  8. The Prophet hated cruelty against animals. He always insisted that people should be gentle and compassionate to their animals. In one incident, while the Prophet was preaching in the Mosque, a cat came and sat on his clothes while he was sitting. The cat soon fell asleep. When the Prophet wanted to leave, not wanting to disturb the cat, ripped part of his clothes so that he didn’t have to move the cat and wake it up.
  9. The Prophet was a strong proponent of protecting the environment. He disliked wasting of water very much.
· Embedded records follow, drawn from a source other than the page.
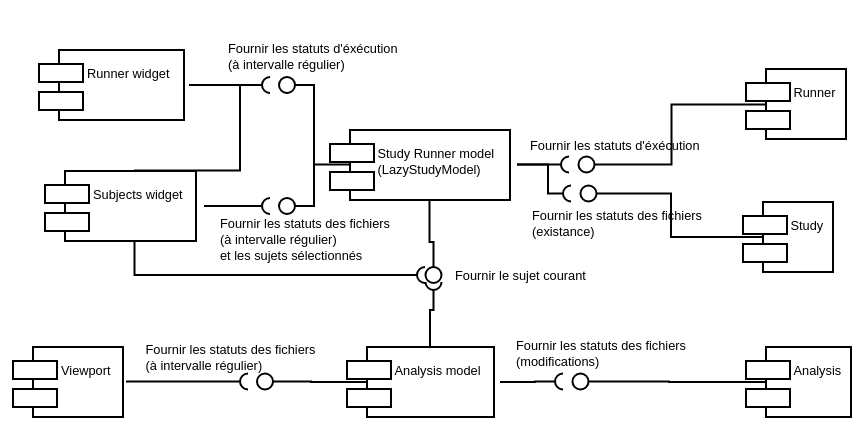
<!DOCTYPE html>
<html lang="fr">
<head>
<meta charset="utf-8">
<title>Diagramme de composants</title>
<style>
  :root {
    --paper: #ffffff;
    --ink: #000000;
    --stroke: 2px;
  }
  * { box-sizing: border-box; }
  html, body { margin: 0; background: var(--paper); }
  body { width: 864px; height: 444px; overflow: hidden; }
  .diagram {
    position: relative;
    width: 864px;
    height: 444px;
    overflow: hidden;
    color: var(--ink);
    font: 12.8px/16px "Liberation Sans", Arial, sans-serif;
    white-space: nowrap;
  }
  .connectors {
    position: absolute;
    inset: 0;
    fill: none;
    stroke: var(--ink);
    stroke-width: 2;
  }
  .component {
    position: absolute;
    left: var(--x);
    top: var(--y);
    width: var(--w);
    height: 72px;
    padding: 15px 0 0 27px;
    border: var(--stroke) solid var(--ink);
    background: var(--paper);
  }
  .component::before,
  .component::after {
    content: "";
    position: absolute;
    left: -22px;
    top: 12px;
    width: 42px;
    height: 16px;
    border: var(--stroke) solid var(--ink);
    background: var(--paper);
  }
  .component::after { top: 40px; }
  .label {
    position: absolute;
    left: var(--x);
    top: var(--y);
    margin: 0;
  }
</style>
</head>
<body>
<main class="diagram">
  <section class="component" style="--x:58px; --y:49px; --w:127px">Runner widget</section>
  <section class="component" style="--x:64px; --y:169.5px; --w:133px">Subjects widget</section>
  <section class="component" style="--x:348.5px; --y:128.5px; --w:162px">Study Runner model<br>(LazyStudyModel)</section>
  <section class="component" style="--x:764.5px; --y:68px; --w:82.5px">Runner</section>
  <section class="component" style="--x:761.5px; --y:201px; --w:72.5px">Study</section>
  <section class="component" style="--x:32px; --y:345.5px; --w:92px">Viewport</section>
  <section class="component" style="--x:365.5px; --y:345.5px; --w:129px">Analysis model</section>
  <section class="component" style="--x:764.5px; --y:345.5px; --w:87.5px">Analysis</section>

  <svg class="connectors" width="864" height="444" viewBox="0 0 864 444" aria-hidden="true">
    <defs>
      <path id="socket" d="M0-8A8 8 0 0 0 0 8"/>
      <circle id="ball" r="8"/>
    </defs>
    <g id="runner-status">
      <path d="M189 85H262M240 85V170.5H134"/>
      <use href="#socket" x="270" y="85"/>
      <use href="#ball" x="287" y="85"/>
      <path d="M295 85H314V164.5H350"/>
    </g>
    <g id="file-status-and-selection">
      <path d="M204 206H262"/>
      <use href="#socket" x="270" y="206"/>
      <use href="#ball" x="287" y="206"/>
      <path d="M295 206H314V164.5"/>
    </g>
    <g id="execution-status">
      <path d="M517 164.5H561"/>
      <use href="#socket" x="569" y="164.5"/>
      <use href="#ball" x="586.5" y="164.5"/>
      <path d="M594.5 164.5H671.5V104.5H766"/>
    </g>
    <g id="file-existence">
      <path d="M517 164.5H548V193.5H563"/>
      <use href="#socket" x="571" y="193.5"/>
      <use href="#ball" x="588.5" y="193.5"/>
      <path d="M596.5 193.5H671V237H763"/>
    </g>
    <g id="current-subject">
      <path d="M134.5 241V275H417"/>
      <use href="#socket" x="425" y="275"/>
      <use href="#ball" x="433.5" y="275"/>
      <path d="M429.5 200V242H433.5V267"/>
      <path d="M425.5 282A8 8 0 0 0 441.5 282"/>
      <path d="M433.5 290V310H430V347"/>
    </g>
    <g id="viewport-file-status">
      <path d="M126 381.5H240"/>
      <use href="#socket" x="248" y="381.5"/>
      <use href="#ball" x="265" y="381.5"/>
      <path d="M273 381.5H311V382H367"/>
    </g>
    <g id="file-changes">
      <path d="M500 382H535V381.5H555"/>
      <use href="#socket" x="563" y="381.5"/>
      <use href="#ball" x="580.5" y="381.5"/>
      <path d="M588.5 381.5H669V382H766"/>
    </g>
  </svg>

  <p class="label" style="--x:228px; --y:41px">Fournir les statuts d'éxécution<br>(à intervalle régulier)</p>
  <p class="label" style="--x:220px; --y:216px">Fournir les statuts des fichiers<br>(à intervalle régulier)<br>et les sujets sélectionnés</p>
  <p class="label" style="--x:530px; --y:138px">Fournir les statuts d'éxécution</p>
  <p class="label" style="--x:532px; --y:208px">Fournir les statuts des fichiers<br>(existance)</p>
  <p class="label" style="--x:455px; --y:268px">Fournir le sujet courant</p>
  <p class="label" style="--x:145.5px; --y:342px">Fournir les statuts des fichiers<br>(à intervalle régulier)</p>
  <p class="label" style="--x:516px; --y:338px">Fournir les statuts des fichiers<br>(modifications)</p>
</main>
</body>
</html>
He taught his followers that they should not waste water even through splashing when they ran passed a river.
  10. The Prophet always paid great attention to his appearance. He always combed his hair, brushed his teeth, wore clean clothes and always put on perfume. His favorite perfume was musk.  
  11. The Prophet was very respectful of people of other religions. In a visit by a delegation of Christians, he let them sleep and pray in his own Mosque in Medina.
  12. The Prophet did not attach himself to worldly pleasures. Even at the height of power, he lived in a mud house and slept on the floor on a straw mat that would leave red marks on his face.
  13. The Prophet was kind to all people, even those who were at the lowest in terms of social status. Whenever he would shake their hands, he would always be the last to take his hand away. Whenever he talked to someone, he would make him or her feel as if he or she was the most important person in the world.
  14. The Prophet always smiled. This was indeed a distinguishing characteristic of his.

 Until Next Time, Thank you for watching. As-salāmu ʿAlaykum wa rahmatullāhi wa barakātuh

Banu Hāshim

Clan of the Prophet


Tribe of the Prophet

Cave of Hira

Cave the Prophet meditated and prayed in


An Arab who followed the monotheistic message of Abraham


City the Prophet was born in


City the Prophet migrated to and found as his permanent base.


the Prophet’s migration to Medina in the year 622.


The first wife of the Prophet

Abū Ṭālib

The uncle of the Prophet

ʿAbd Al-Muṭṭalib

The Prophet’s grandfather


literally means pole. It is that perfect human being who is the cosmic and universal leader of all of God’s saints and the mediator between the divine and human realms. His presence is necessary for the continued existence of the world.


Why did the Prophet migrate to Medina?

To flee persecution and assassination attempts on his life


Did Abū Ṭālib convert to Islam?

Yes, he was of the best of Muslims, however, in order to preserve his power so that he could defend the Prophet, he kept his Muslim identity secret from most people.


Did the King of Abyssinia convert to Islam?

We are not 100% sure, but we know he respected Islam and the Qur’an very much.


Did the Prophet ever go on offensive wars?

No, all of his wars were defensive in nature. He never began wars.


Why did the Prophet marry multiple women after the death of Khadījah?

The Prophet only married them in order to create tribal alliances so that he could defend Islam which, at the time, was under threat. At the height of his power after the conquest of Mecca, he did not take any additional wives.  

Prophet Muhammad
idol worshipers
prophet of islam
Abū Ṭālib
Abū Tālib
Banu Hāshim
messenger of allah
ʿAbd al-Muṭṭalib